Higher Ed Must Change or Die
In the article “Higher Ed Must Change or Die,” Jason Wingard, President of Temple University, writes about the critical issues facing higher education. He likens the current dire situation of higher ed to facing a burning oil rig platform where workers must determine how to survive; stay and face the fire or jump into the icy sea. Nokia’s CEO faced this existential question in 2011, determining that the company urgently needed to adapt and reclaim its role as leader of telecommunications and information technology innovation, or risk losing everything.
Winegard uses this example as a metaphor for where higher ed is today. The extreme circumstances we face point to indicators that demand change or demise. Enrollment and perceived value are key indicators of the health of the organization. Winegard contends:
Enrollment for both undergraduate and graduate students at U.S. colleges and universities decreased by 4.1% or about 685,000 students in the spring of 2022 compared to spring 2021. The number is compounded even further when you go back to 2020. The overall two-year decline is 7.4% meaning that nearly 1.3 million fewer students are pursuing postsecondary education today compared to just two years ago. Higher education has lost nearly 10 percent of the students.

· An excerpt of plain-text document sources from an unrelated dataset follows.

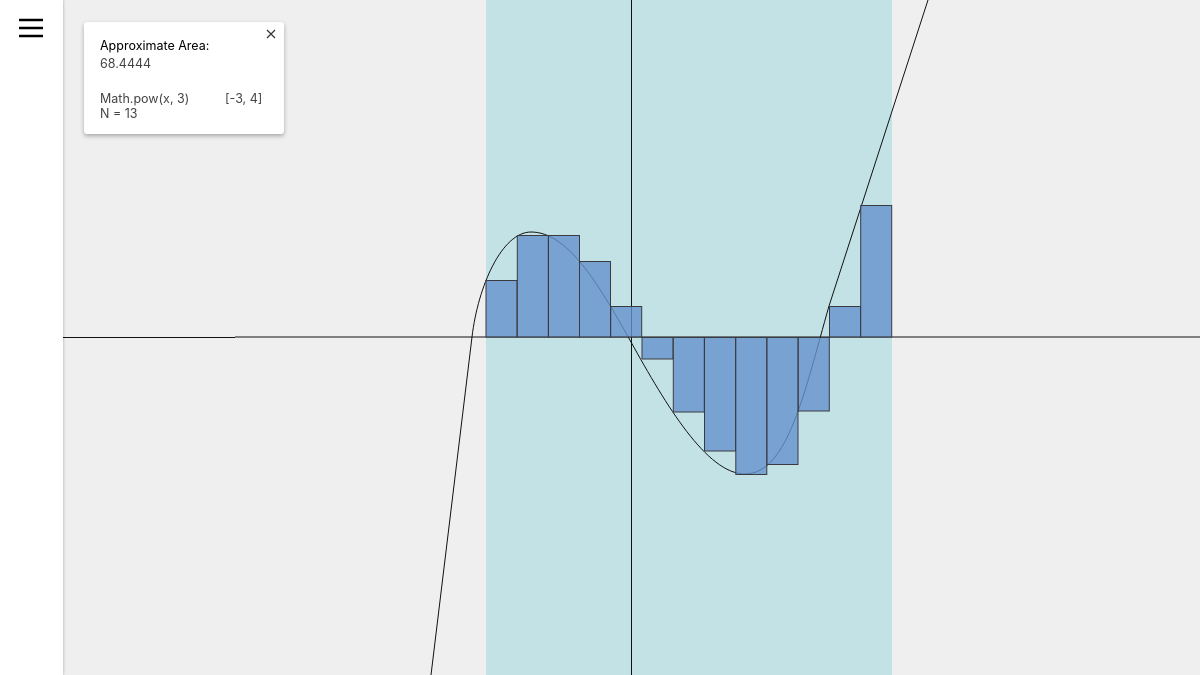
<!DOCTYPE html>
<html lang="en">
<head>
<meta charset="utf-8">
<title>Approximate Area</title>
<style>
:root {
  --canvas: #efefef;
  --surface: #ffffff;
  --interval: #c3e2e5;
  --bar: #6693cd;
  --ink: #111111;
  --text: #444444;
}
* { box-sizing: border-box; margin: 0; }
body { width: 1200px; height: 675px; overflow: hidden; font-family: Inter, sans-serif; }
.app { position: relative; display: flex; width: 1200px; height: 675px; overflow: hidden; background: var(--canvas); }
.graph { position: absolute; inset: 0; }
.sidebar { position: relative; width: 63px; height: 675px; padding: 18px 0 0 19px; background: var(--surface); box-shadow: 0 0 3px rgba(0, 0, 0, .3); }
.sidebar svg { display: block; }
.result { position: relative; width: 200px; height: 112px; margin: 22px 0 0 21px; padding: 15px 16px 0; background: var(--surface); border-radius: 3px; box-shadow: 0 2px 4px rgba(0, 0, 0, .3); color: var(--text); font-size: 12.5px; line-height: 15px; }
.result h1 { font-size: 12.5px; font-weight: 400; line-height: 17px; color: #000; }
.area { line-height: 19px; white-space: nowrap; }
.settings { display: grid; grid-template-columns: 125px auto; margin-top: 18px; white-space: nowrap; }
.close { position: absolute; top: 7px; right: 8px; }
</style>
</head>
<body>
<main class="app">
  <svg class="graph" width="1200" height="675" viewBox="0 0 1200 675" role="img" aria-label="Cubic curve with approximating rectangles">
    <rect x="486" y="0" width="406" height="675" fill="var(--interval)"/>
    <g fill="none" stroke="var(--ink)" stroke-width="1">
      <path class="axes" d="M63 337.5H235M235 337H1200M631.5 0V675"/>
      <path class="curve" d="M431 675L472 337C478 286 502 232 531 232C567 232 597 281 631 342C666 405 707 474 745 474C788 474 805 390 829 306L928 0"/>
    </g>
    <g class="bars" fill="var(--bar)" fill-opacity=".8" stroke="#3a3a40" stroke-width="1">
      <rect x="486" y="280.5" width="31" height="56.5"/>
      <rect x="517.3" y="235.5" width="31" height="101.5"/>
      <rect x="548.5" y="235.5" width="31" height="101.5"/>
      <rect x="579.5" y="261.5" width="31" height="75.5"/>
      <rect x="610.7" y="306.5" width="31" height="30.5"/>
      <rect x="642" y="337.5" width="31" height="21.5"/>
      <rect x="673.3" y="337.5" width="31" height="74.5"/>
      <rect x="704.5" y="337.5" width="31" height="113.5"/>
      <rect x="735.8" y="337.5" width="31" height="137"/>
      <rect x="767" y="337.5" width="31" height="127"/>
      <rect x="798.3" y="337.5" width="31" height="73.5"/>
      <rect x="829.5" y="306.5" width="31" height="30.5"/>
      <rect x="860.7" y="205.5" width="31" height="131.5"/>
    </g>
  </svg>

  <nav class="sidebar" aria-label="Menu">
    <svg width="24" height="20" viewBox="0 0 24 20" stroke="#000" stroke-width="2.4" aria-hidden="true">
      <path d="M0 2H24M0 10H24M0 18H24"/>
    </svg>
  </nav>

  <section class="result">
    <h1>Approximate Area:</h1>
    <p class="area">68.4444</p>
    <div class="settings">
      <span>Math.pow(x, 3)</span>
      <span>[-3, 4]</span>
      <span>N = 13</span>
    </div>
    <svg class="close" width="10" height="10" viewBox="0 0 10 10" stroke="#333" stroke-width="1.2" aria-label="Close">
      <path d="M1 1L9 9M9 1L1 9"/>
    </svg>
  </section>
</main>
</body>
</html>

The student debt crisis is eroding the very purpose of accessible higher education. The value of the college degree has reached its peak and is on the wane. Factors include cost and affordability, curriculum relevance, rapidly evolving skill needs, and advances in automation and technology.
Winegard has authored a book called The College Devaluation Crisis: Market Disruption, Diminishing ROI, and an Alternative Future of Learning to discuss the nature of this need for higher education and job readiness balance within the rapidly shifting labor market.
Winegard rightly asks:
Where is the sense of urgency. What will it take for us to recognize that the status quo is not working?”
Solutions require some serious self-reflection by higher education. It will require increased alignment of curricular competencies that crosswalk to work and career skill needs and are constantly monitored for relevancy to the rapidly changing labor and societal environment. It will require ongoing abilities to monitor and assess future trends and respond with agile, responsiveness. It will require the development and sustaining of partnerships across the education continuum, in fact, across the life cycle of learners to workers.
“We need to broaden access, leverage our industry and corporate partnerships to create scholarships and funding sources, and pursue entrepreneurial investments that seek to incubate alternative ventures. This is nonnegotiable; this is our only path forward.”
Our book Transforming for Turbulent Times echoes Wingard’s sense of urgency and his clarion call for extraordinary action, investment, entrepreneurship, and partnerships. We suggest an Action Agenda for undertaking such transformation – starting now.